David Holzman's Diary

James McBride (US, 1967, 74 min.)

L. M. Kit Carson plays David Holzman, an aspiring filmmaker living in lower Manhattan, in this pioneering satire of cinéma vérité. Holzman documents his daily life, his relationship with his girlfriend, the equipment and techniques of the filmmaking process, and the people he meets on the streets of Greenwich Village.

Near the end of the film, Holzman describes how his apartment was robbed and all of his filmmaking and sound recording equipment was stolen. We hear Holzman narrating these events on what he describes as record from an auto-recording booth, in which he has made an instant document of a few minutes of speech, since his Nagra recorder was stolen. The visual element that accompanies this narration is a series of photo booth photos, the visual equivalent of the auto-recording booth, the only way he can make a visual record of events now that his camera has been stolen.

Contributed by Brian

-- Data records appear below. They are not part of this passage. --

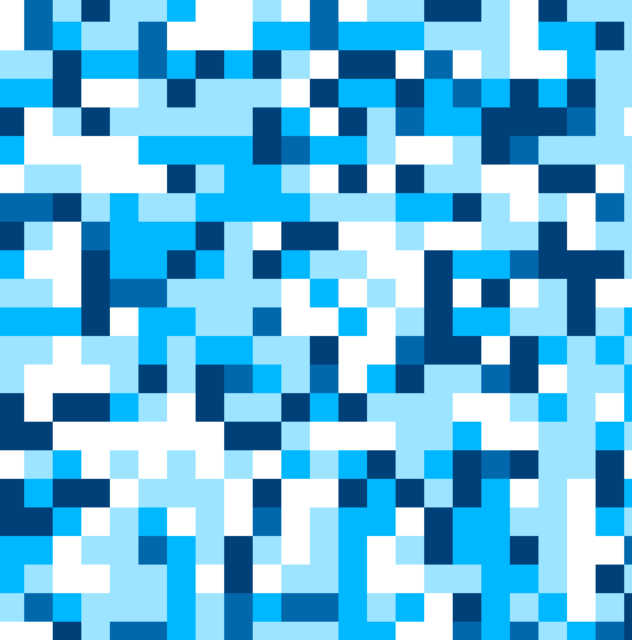
Write a Shadertoy shader that draws this pattern.

```glsl
// Irregular mosaic of square tiles in white, three blues and navy.
// Each grid cell hashes to a palette colour by area share; a few cells copy
// a neighbour to form small clumps, and tile borders are softly blended.

const float TILES_PER_HEIGHT = 22.4;
const vec2 GRID_OFFSET = vec2(0.154, 0.36);
const float EDGE_SOFTNESS = 0.0013;   // half width, in canvas heights
const float CLUMPING = 0.09;          // share of cells that copy a neighbour

const vec3 ICE   = vec3(0.612, 0.894, 1.000);
const vec3 WHITE = vec3(1.000, 1.000, 1.000);
const vec3 AZURE = vec3(0.000, 0.722, 1.000);
const vec3 NAVY  = vec3(0.000, 0.251, 0.471);
const vec3 COBALT = vec3(0.008, 0.408, 0.675);

// Integer hash of a cell and a seed, giving a value in 0..1
float hash(ivec2 cell, uint seed) {
    uint h = uint(cell.x + 512) * 1597u ^ uint(cell.y + 512) * 51749u ^ seed * 7919u;
    h = (h ^ (h >> 16)) * 0x7feb352du;
    h = (h ^ (h >> 15)) * 0x846ca68bu;
    h ^= h >> 16;
    return float(h >> 8) / 16777216.0;
}

// Palette lookup by cumulative area share
vec3 palette(float t) {
    if (t < 0.285) return ICE;
    if (t < 0.510) return WHITE;
    if (t < 0.725) return AZURE;
    if (t < 0.890) return NAVY;
    return COBALT;
}

// Colour of one tile, sometimes borrowed from the left or lower neighbour
vec3 tileColor(ivec2 cell) {
    float choice = hash(cell, 1u);
    if (choice < 0.5 * CLUMPING) cell.x -= 1;
    else if (choice < CLUMPING) cell.y -= 1;
    return palette(hash(cell, 2u));
}

// Blend the four nearest tiles across a narrow band at their borders
vec3 mosaic(vec2 p, float softness) {
    vec2 corner = floor(p - 0.5);
    vec2 blend = smoothstep(0.5 - softness, 0.5 + softness, p - 0.5 - corner);
    ivec2 cell = ivec2(corner);
    vec3 lower = mix(tileColor(cell), tileColor(cell + ivec2(1, 0)), blend.x);
    vec3 upper = mix(tileColor(cell + ivec2(0, 1)), tileColor(cell + ivec2(1, 1)), blend.x);
    return mix(lower, upper, blend.y);
}

void mainImage(out vec4 fragColor, in vec2 fragCoord) {
    vec2 p = fragCoord / iResolution.y * TILES_PER_HEIGHT + GRID_OFFSET;
    float softness = max(EDGE_SOFTNESS, 0.5 / iResolution.y) * TILES_PER_HEIGHT;
    fragColor = vec4(mosaic(p, softness), 1.0);
}
```
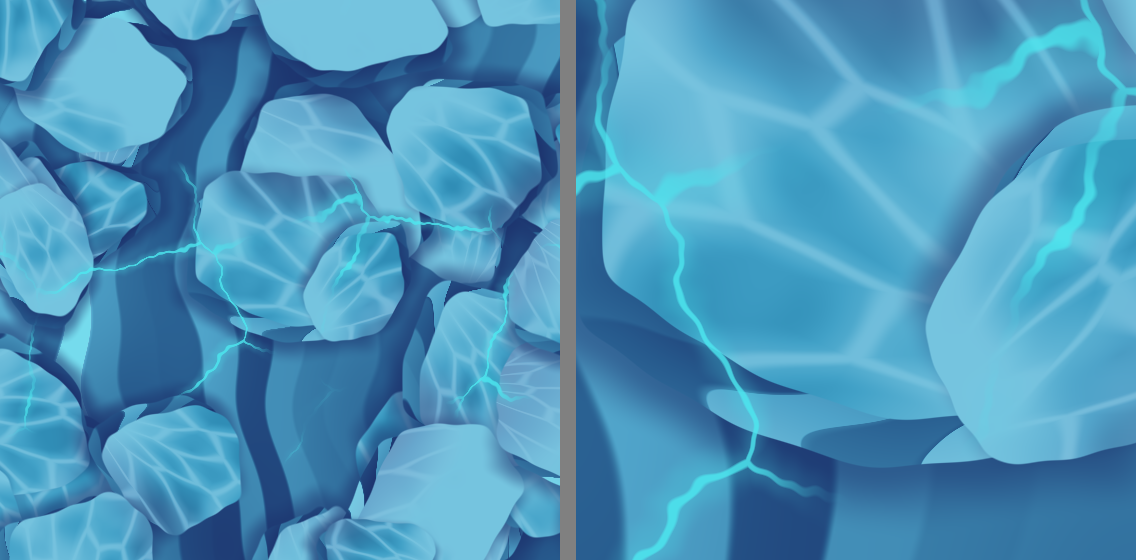
Left, the full canvas; right, a detail of the centre.
Give the GLSL for this texture, as a WebGL 2 fragment shader.

```glsl
#version 300 es
precision highp float;
// Overlapping ice shards with pale veins, dark broken walls and cyan cracks.
// Rotated, jittered lattices of rounded polygons are painted back to front;
// cellular noise in fan coordinates makes veins, layered sines bend everything.

uniform vec2 u_resolution;
out vec4 outColor;

const int LAYERS = 6;
const float SPACING = 0.46;       // lattice step of one layer
const float MIN_RADIUS = 0.11;
const float MAX_RADIUS = 0.205;
const float PRESENCE = 0.80;      // share of lattice cells holding a shard
const float WALL_DEPTH = 0.20;    // in shard radii
const float SHADOW_REACH = 0.24;  // in shard radii
const float VEIN_WIDTH = 0.17;
const float CRACK_SCALE = 3.4;
const float CRACK_WIDTH = 0.026;
const float TAU = 6.28318;

const vec3 RAMP[6] = vec3[6](
  vec3(0.11, 0.20, 0.43), vec3(0.15, 0.35, 0.55), vec3(0.22, 0.49, 0.66),
  vec3(0.31, 0.64, 0.79), vec3(0.46, 0.76, 0.87), vec3(0.46, 0.86, 0.93));
const vec3 CRACK_COLOR = vec3(0.30, 0.91, 0.94);
const vec3 SLATE_SHIFT = vec3(0.13, 0.02, 0.02);

vec3 ramp(float tone) {
  float t = clamp(tone, 0.0, 4.99);
  int i = int(t);
  return mix(RAMP[i], RAMP[i + 1], fract(t));
}

vec2 hash2(vec2 p) {
  vec3 a = fract(p.xyx * vec3(0.1031, 0.1030, 0.0973));
  a += dot(a, a.yzx + 33.33);
  return fract((a.xx + a.yz) * a.zy);
}

mat2 rotation(float a) {
  return mat2(cos(a), sin(a), -sin(a), cos(a));
}

// Layered sines, about -1 to 1
vec2 waver(vec2 p) {
  vec2 sum = vec2(0.0);
  float amp = 0.5;
  for (int i = 0; i < 4; i++) {
    sum += amp * sin(p.yx + 1.3 * sum + vec2(0.0, 1.7));
    p = rotation(1.1) * p * 1.9 + 2.3;
    amp *= 0.55;
  }
  return sum;
}

// Cellular noise: gap between the two nearest points, zero on cell borders
float cellBorder(vec2 p) {
  vec2 cell = floor(p);
  float near = 9.0, next = 9.0;
  for (int k = 0; k < 9; k++) {
    vec2 c = cell + vec2(k % 3 - 1, k / 3 - 1);
    float d = length(c + 0.1 + 0.8 * hash2(c) - p);
    next = min(next, max(near, d));
    near = min(near, d);
  }
  return next - near;
}

// Dark bands with narrow soft steps; a few bands are pale
float bandTone(float x, float count, vec2 seed) {
  float i = floor(x);
  vec2 a = hash2(vec2(mod(i, count), 7.0) + seed);
  vec2 b = hash2(vec2(mod(i + 1.0, count), 7.0) + seed);
  vec2 h = mix(a, b, smoothstep(0.86, 1.0, fract(x)));
  return 2.1 * h.x * h.x + 2.6 * smoothstep(0.84, 0.92, h.y);
}

// Rounded irregular polygon of radius about one
float shardDistance(vec2 q, vec2 seed) {
  q += 0.07 * waver(q * 3.0 + seed);
  float sum = 0.0;
  for (int i = 0; i < 7; i++) {
    vec2 h = hash2(seed + float(i) * 3.7);
    float a = TAU * (float(i) + 0.7 * h.x) / 7.0;
    sum += exp(18.0 * (dot(q, vec2(cos(a), sin(a))) - mix(0.68, 1.0, h.y)));
  }
  return log(sum) / 18.0;
}

// Pale face with blue hollows between veins that fan out from a root
vec3 shardFace(vec2 q, vec2 seed) {
  vec2 h = hash2(seed + 5.1);
  vec2 bend = waver(q * 1.8 + seed);
  vec2 fan = q - vec2(0.0, -1.35);
  vec2 uv = vec2(atan(fan.x, fan.y) * 4.2, length(fan) * 1.25);
  float border = cellBorder(uv + 0.16 * bend + seed);
  float depth = smoothstep(-0.55, 0.7, bend.x + h.x - 0.45) * smoothstep(-0.95, 0.1, q.y);
  float slate = smoothstep(0.15, 1.1, dot(q, vec2(cos(TAU * h.y), sin(TAU * h.y))) + 0.25 * bend.y);
  float hollow = depth * (0.55 + 0.45 * smoothstep(0.0, 0.6, border));
  float tone = 4.1 - 1.6 * hollow - 1.5 * slate;
  float vein = 1.0 - smoothstep(0.02, VEIN_WIDTH, border);
  tone = mix(tone, 4.1, 0.65 * vein * (1.0 - 0.4 * slate));
  return ramp(tone) + SLATE_SHIFT * (slate - 0.6 * hollow * (1.0 - vein));
}

void main() {
  vec2 p = gl_FragCoord.xy / u_resolution.y;
  float pixel = 1.0 / u_resolution.y;

  // Streaked blue ground
  vec2 drift = waver(p * 4.0);
  vec3 color = ramp(bandTone(p.x * 14.0 + drift.x * 2.0, 64.0, vec2(3.0)) + 0.8 + drift.y);

  // Shards, back to front
  for (int layer = 0; layer < LAYERS; layer++) {
    float level = float(layer);
    vec2 grid = rotation(level * 1.9) * p / SPACING + level * vec2(5.37, 3.71);
    for (int k = 0; k < 4; k++) {
      vec2 cell = floor(grid - 0.5) + vec2(k % 2, k / 2);
      vec2 seed = cell * 1.7 + level * 13.0;
      vec2 jitter = hash2(seed), trait = hash2(seed + 41.0);
      if (trait.x > PRESENCE) continue;
      float radius = mix(MIN_RADIUS, MAX_RADIUS, trait.y);
      vec2 q = (grid - cell - 0.5 - 0.5 * (jitter - 0.5)) * SPACING / radius;
      q = rotation(TAU * jitter.x) * q * vec2(1.12, 0.94);
      if (length(q) > 1.7) continue;

      float soft = pixel / radius;
      float face = shardDistance(q, seed);
      vec2 lean = WALL_DEPTH * vec2(cos(TAU * jitter.y), sin(TAU * jitter.y));
      float wall = shardDistance(q - lean, seed);
      color = mix(color, RAMP[0], 0.55 * smoothstep(SHADOW_REACH, 0.0, wall));
      float turn = atan(q.y, q.x) / TAU * 17.0 + 0.8 * sin(face * 9.0);
      vec3 wallColor = ramp(bandTone(turn, 17.0, seed) + 3.0 * face);
      color = mix(color, wallColor, smoothstep(soft, -soft, wall));
      if (face < soft)
        color = mix(color, shardFace(q, seed), smoothstep(soft, -soft, face));
    }
  }

  // Thin jagged cracks, broken into stretches
  float crack = cellBorder(p * CRACK_SCALE + 0.12 * waver(p * 9.0) + 0.035 * waver(p * 55.0));
  float stretch = smoothstep(0.0, 0.45, waver(p * 8.0 + 4.0).x);
  float line = smoothstep(CRACK_WIDTH, 0.3 * CRACK_WIDTH, crack);
  float halo = 0.25 * smoothstep(5.0 * CRACK_WIDTH, 0.0, crack);
  color = mix(color, CRACK_COLOR, stretch * max(0.85 * line, halo));
  outColor = vec4(color, 1.0);
}
```
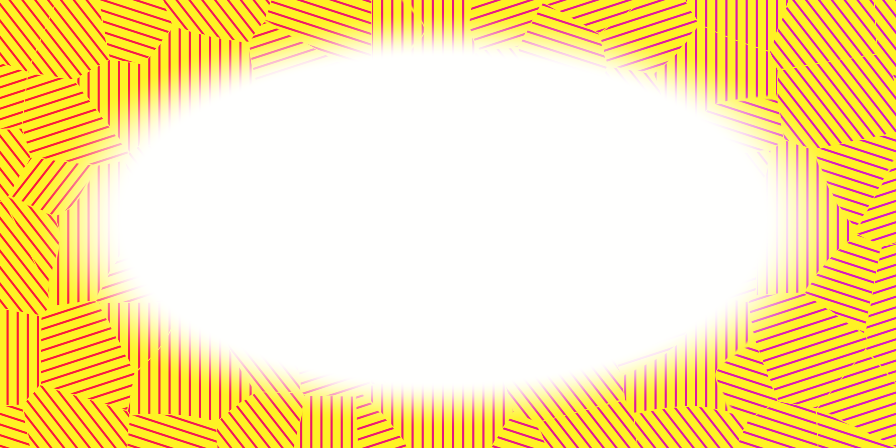
Reproduce this background procedurally as a Shadertoy shader.

```glsl
// Yellow patchwork of red-to-magenta hatching around a soft white ellipse.

const vec3 YELLOW = vec3(1.00, 0.95, 0.14);
const vec3 RED = vec3(0.99, 0.09, 0.21);
const vec3 MAGENTA = vec3(0.84, 0.09, 0.78);
const vec3 WHITE = vec3(1.0, 1.0, 0.995);

// Lengths are in canvas heights, measured from the canvas middle.
const vec2 CENTER = vec2(-0.010, 0.010);
const vec2 ELLIPSE_RADII = vec2(0.73, 0.37);
const vec2 RING_RADII = vec2(0.80, 0.44);
const float PATCH_SIZE = 0.19;
const float LINE_SPACING = 0.0226;
const float LINE_WIDTH = 0.0047;
const float VERTICAL = 90.0;

vec3 hash32(vec2 p) {
    vec3 q = fract(p.xyx * vec3(0.1031, 0.1030, 0.0973));
    q += dot(q, q.yxz + 33.33);
    return fract((q.xxy + q.yzz) * q.zyx);
}

// Hatching angle in degrees: mostly shallow or steeply falling.
float hatchAngle(float pick) {
    if (pick < 0.28) return 18.0;
    if (pick < 0.56) return -18.0;
    if (pick < 0.86) return -52.0;
    if (pick < 0.92) return 52.0;
    return VERTICAL;
}

// Keeps the nearest distance, the second nearest, and the nearest site's angle.
vec3 addSite(vec3 nearest, float dist, float angle) {
    if (dist < nearest.x) return vec3(dist, nearest.x, angle);
    return vec3(nearest.x, min(nearest.y, dist), nearest.z);
}

vec3 findPatch(vec2 p) {
    vec3 nearest = vec3(10.0, 10.0, 0.0);

    // Scattered patches on a jittered grid
    vec2 cell = floor(p / PATCH_SIZE);
    for (int y = -2; y <= 2; y++) {
        for (int x = -2; x <= 2; x++) {
            vec2 id = cell + vec2(x, y);
            vec3 rnd = hash32(id + 57.0);
            vec2 site = (id + 0.1 + 0.8 * rnd.xy) * PATCH_SIZE;
            nearest = addSite(nearest, distance(p, site), hatchAngle(rnd.z));
        }
    }

    // Upright patches at eight even steps around the ellipse
    for (int i = 0; i < 8; i++) {
        float turn = radians(45.0 * float(i));
        vec2 site = CENTER + vec2(0.0, -0.02) + RING_RADII * vec2(cos(turn), sin(turn));
        float dist = max(distance(p, site) - 0.035, 0.0);
        nearest = addSite(nearest, dist, VERTICAL);
    }
    return nearest;
}

// Coverage of evenly spaced parallel lines
float hatch(vec2 p, float angle, float pixel) {
    float a = radians(angle);
    float across = dot(p, vec2(-sin(a), cos(a)));
    float dist = abs(fract(across / LINE_SPACING) - 0.5) * LINE_SPACING;
    return 1.0 - smoothstep(-0.5 * pixel, 0.5 * pixel, dist - 0.5 * LINE_WIDTH);
}

void mainImage(out vec4 fragColor, in vec2 fragCoord) {
    vec2 p = (fragCoord - 0.5 * iResolution.xy) / iResolution.y;
    float pixel = 1.0 / iResolution.y;

    // Hatched patches with softened seams
    vec3 nearest = findPatch(p);
    float seam = smoothstep(0.0, 1.5 * pixel, nearest.y - nearest.x);
    float lines = hatch(p, nearest.z, pixel) * seam;
    vec3 lineColor = mix(RED, MAGENTA, fragCoord.x / iResolution.x);
    vec3 color = mix(YELLOW, lineColor, lines);

    // White ellipse fading outward
    float reach = length((p - CENTER) / ELLIPSE_RADII);
    color = mix(WHITE, color, smoothstep(0.98, 1.27, reach));

    fragColor = vec4(color, 1.0);
}
```
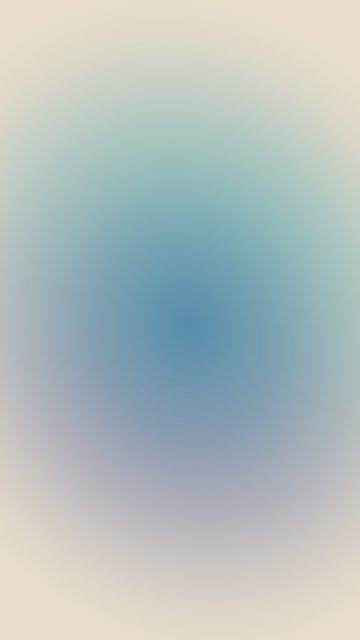
A WebGL 1 fragment shader for this background:

```glsl
precision highp float;
// A soft tilted oval glow, blue at the core, fading through teal and lavender to cream.

uniform vec2 u_resolution;

void main() {
  // Position from the glow centre, in canvas heights
  vec2 p = (gl_FragCoord.xy - 0.5 * u_resolution) / u_resolution.y - vec2(0.014, -0.008);

  // Distance in a tilted ellipse: 0 at the core, 1 at the rim
  vec2 longAxis = normalize(vec2(-0.4, 0.917));
  vec2 shortAxis = vec2(longAxis.y, -longAxis.x);
  float d = length(vec2(dot(p, shortAxis) / 0.45, dot(p, longAxis) / 0.52));

  // Halo tint: lavender at the lower left, teal at the upper right
  float upper = smoothstep(-0.25, 0.25, dot(p, vec2(0.35, 0.94)));
  vec3 halo = mix(vec3(0.59, 0.62, 0.695), vec3(0.55, 0.725, 0.725), upper);

  // Core to halo, then halo to the cream ground
  vec3 core = vec3(0.315, 0.54, 0.67);
  vec3 cream = vec3(0.906, 0.863, 0.8);
  vec3 color = mix(core, halo, smoothstep(-0.15, 0.55, d));
  color = mix(color, cream, smoothstep(0.3, 1.04, d));

  gl_FragColor = vec4(color, 1.0);
}
```
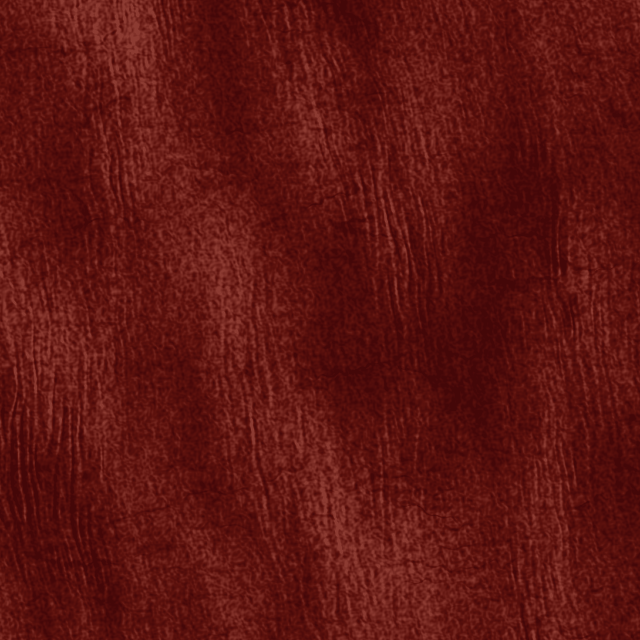
Give the GLSL for this texture, as a three.js fragment shader.

```glsl
// Dark red aged leather with lengthwise wrinkles, cross creases and a fine grain.
varying vec2 vUv;

const vec3 SHADE = vec3(0.29, 0.036, 0.037);
const vec3 HIDE = vec3(0.37, 0.071, 0.052);
const vec3 SHEEN = vec3(0.49, 0.178, 0.148);

// Random gradient direction for a lattice cell
vec2 hashGradient(vec2 cell) {
  vec3 q = fract(cell.xyx * vec3(0.1031, 0.1030, 0.0973));
  q += dot(q, q.yzx + 33.33);
  float angle = 6.2832 * fract((q.x + q.y) * q.z);
  return vec2(cos(angle), sin(angle));
}

// Signed gradient noise
float noise(vec2 p) {
  vec2 i = floor(p);
  vec2 f = p - i;
  vec2 u = f * f * f * (f * (f * 6.0 - 15.0) + 10.0);
  float a = dot(hashGradient(i), f);
  float b = dot(hashGradient(i + vec2(1.0, 0.0)), f - vec2(1.0, 0.0));
  float c = dot(hashGradient(i + vec2(0.0, 1.0)), f - vec2(0.0, 1.0));
  float d = dot(hashGradient(i + 1.0), f - 1.0);
  return mix(mix(a, b, u.x), mix(c, d, u.x), u.y);
}

float fbm(vec2 p) {
  float sum = 0.0;
  float amplitude = 0.5;
  for (int octave = 0; octave < 4; octave++) {
    sum += amplitude * noise(p);
    p = p * 2.03 + vec2(17.3, 9.1);
    amplitude *= 0.56;
  }
  return sum;
}

// Thin line along the zero crossings of a noise field
float ridge(float n, float width) {
  return 1.0 - smoothstep(0.0, width, abs(n));
}

// Leaning, gently bent coordinates that the folds follow
vec2 foldSpace(vec2 p) {
  float bend = 0.06 * noise(p * 2.4 + 4.0) + 0.008 * noise(p * 15.0);
  return vec2(p.x + 0.15 * p.y + bend, p.y);
}

// Height of long folds and short wrinkles, gathered in bands
float wrinkleHeight(vec2 p) {
  vec2 q = foldSpace(p);
  float band = smoothstep(-0.2, 0.35, noise(q * vec2(6.5, 1.7) + 31.0));
  float folds = ridge(noise(q * vec2(31.0, 3.2) + 7.0), 0.2);
  float wrinkles = ridge(noise(q * vec2(62.0, 9.0) + 53.0), 0.34);
  return band * (0.6 * folds + 0.6 * wrinkles) + 0.22 * wrinkles;
}

// Jagged hairline creases that appear in patches
float creaseDepth(vec2 p, vec2 seed) {
  vec2 jag = vec2(noise(p * 48.0 + seed), noise(p * 52.0 - seed));
  vec2 q = p + 0.014 * jag + 0.03 * noise(p * 6.0 + seed);
  float patches = smoothstep(0.0, 0.36, noise(p * vec2(3.6, 5.5) + seed));
  float breaks = smoothstep(-0.3, 0.15, noise(p * 21.0 - seed));
  return patches * breaks * ridge(noise(q * vec2(5.0, 17.0) + seed), 0.075);
}

// Pebbled surface, slightly stretched along the folds
float grain(vec2 p) {
  vec2 q = p + 0.004 * noise(p * 40.0);
  float pebbles = noise(vec2(q.x + 0.3 * q.y, q.y) * vec2(135.0, 80.0));
  return 0.6 * pebbles + 0.55 * noise(q * 190.0 + 11.0);
}

// Shade, hide and sheen in one continuous ramp
vec3 leatherColor(float tone) {
  vec3 color = mix(SHADE, HIDE, clamp(tone / 0.45, -0.3, 1.0));
  return mix(color, SHEEN, clamp((tone - 0.45) / 0.55, 0.0, 1.5));
}

void main() {
  vec2 p = vUv;
  vec2 q = foldSpace(p);

  // Broad uneven dye, streaked along the folds
  float tone = 0.45 + 1.2 * fbm(q * vec2(7.0, 2.6) + 2.0);
  tone += 0.5 * noise(p * 2.3 + 21.0);
  tone += 0.12 * (0.5 - p.x) - 0.2 * smoothstep(0.82, 1.05, p.x);

  // Side light across the wrinkles
  vec2 lightStep = vec2(0.0028, -0.001);
  float height = wrinkleHeight(p);
  float slope = height - wrinkleHeight(p - lightStep);
  tone += 0.55 * slope + 0.22 * (height - 0.3);

  // Dark creases with a faint lit lower lip
  vec2 lip = vec2(0.0, 0.004);
  float crease = creaseDepth(p, vec2(3.7, 12.4));
  crease = max(crease, creaseDepth(p, vec2(41.2, 27.9)));
  crease = max(crease, 0.8 * creaseDepth(p, vec2(72.6, 8.3)));
  tone += 0.12 * creaseDepth(p + lip, vec2(3.7, 12.4)) - 0.42 * crease;

  // Grain, stronger where the surface catches light
  tone += grain(p) * mix(0.75, 1.25, clamp(tone, 0.0, 1.0));

  gl_FragColor = vec4(leatherColor(tone), 1.0);
}
```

"The apartment was broken into. Everything that you could walk away with and hock in there was taken."
"Everything: the camera, the still camera..."
"This must be the end of the film. This is the end of the film. It's finished."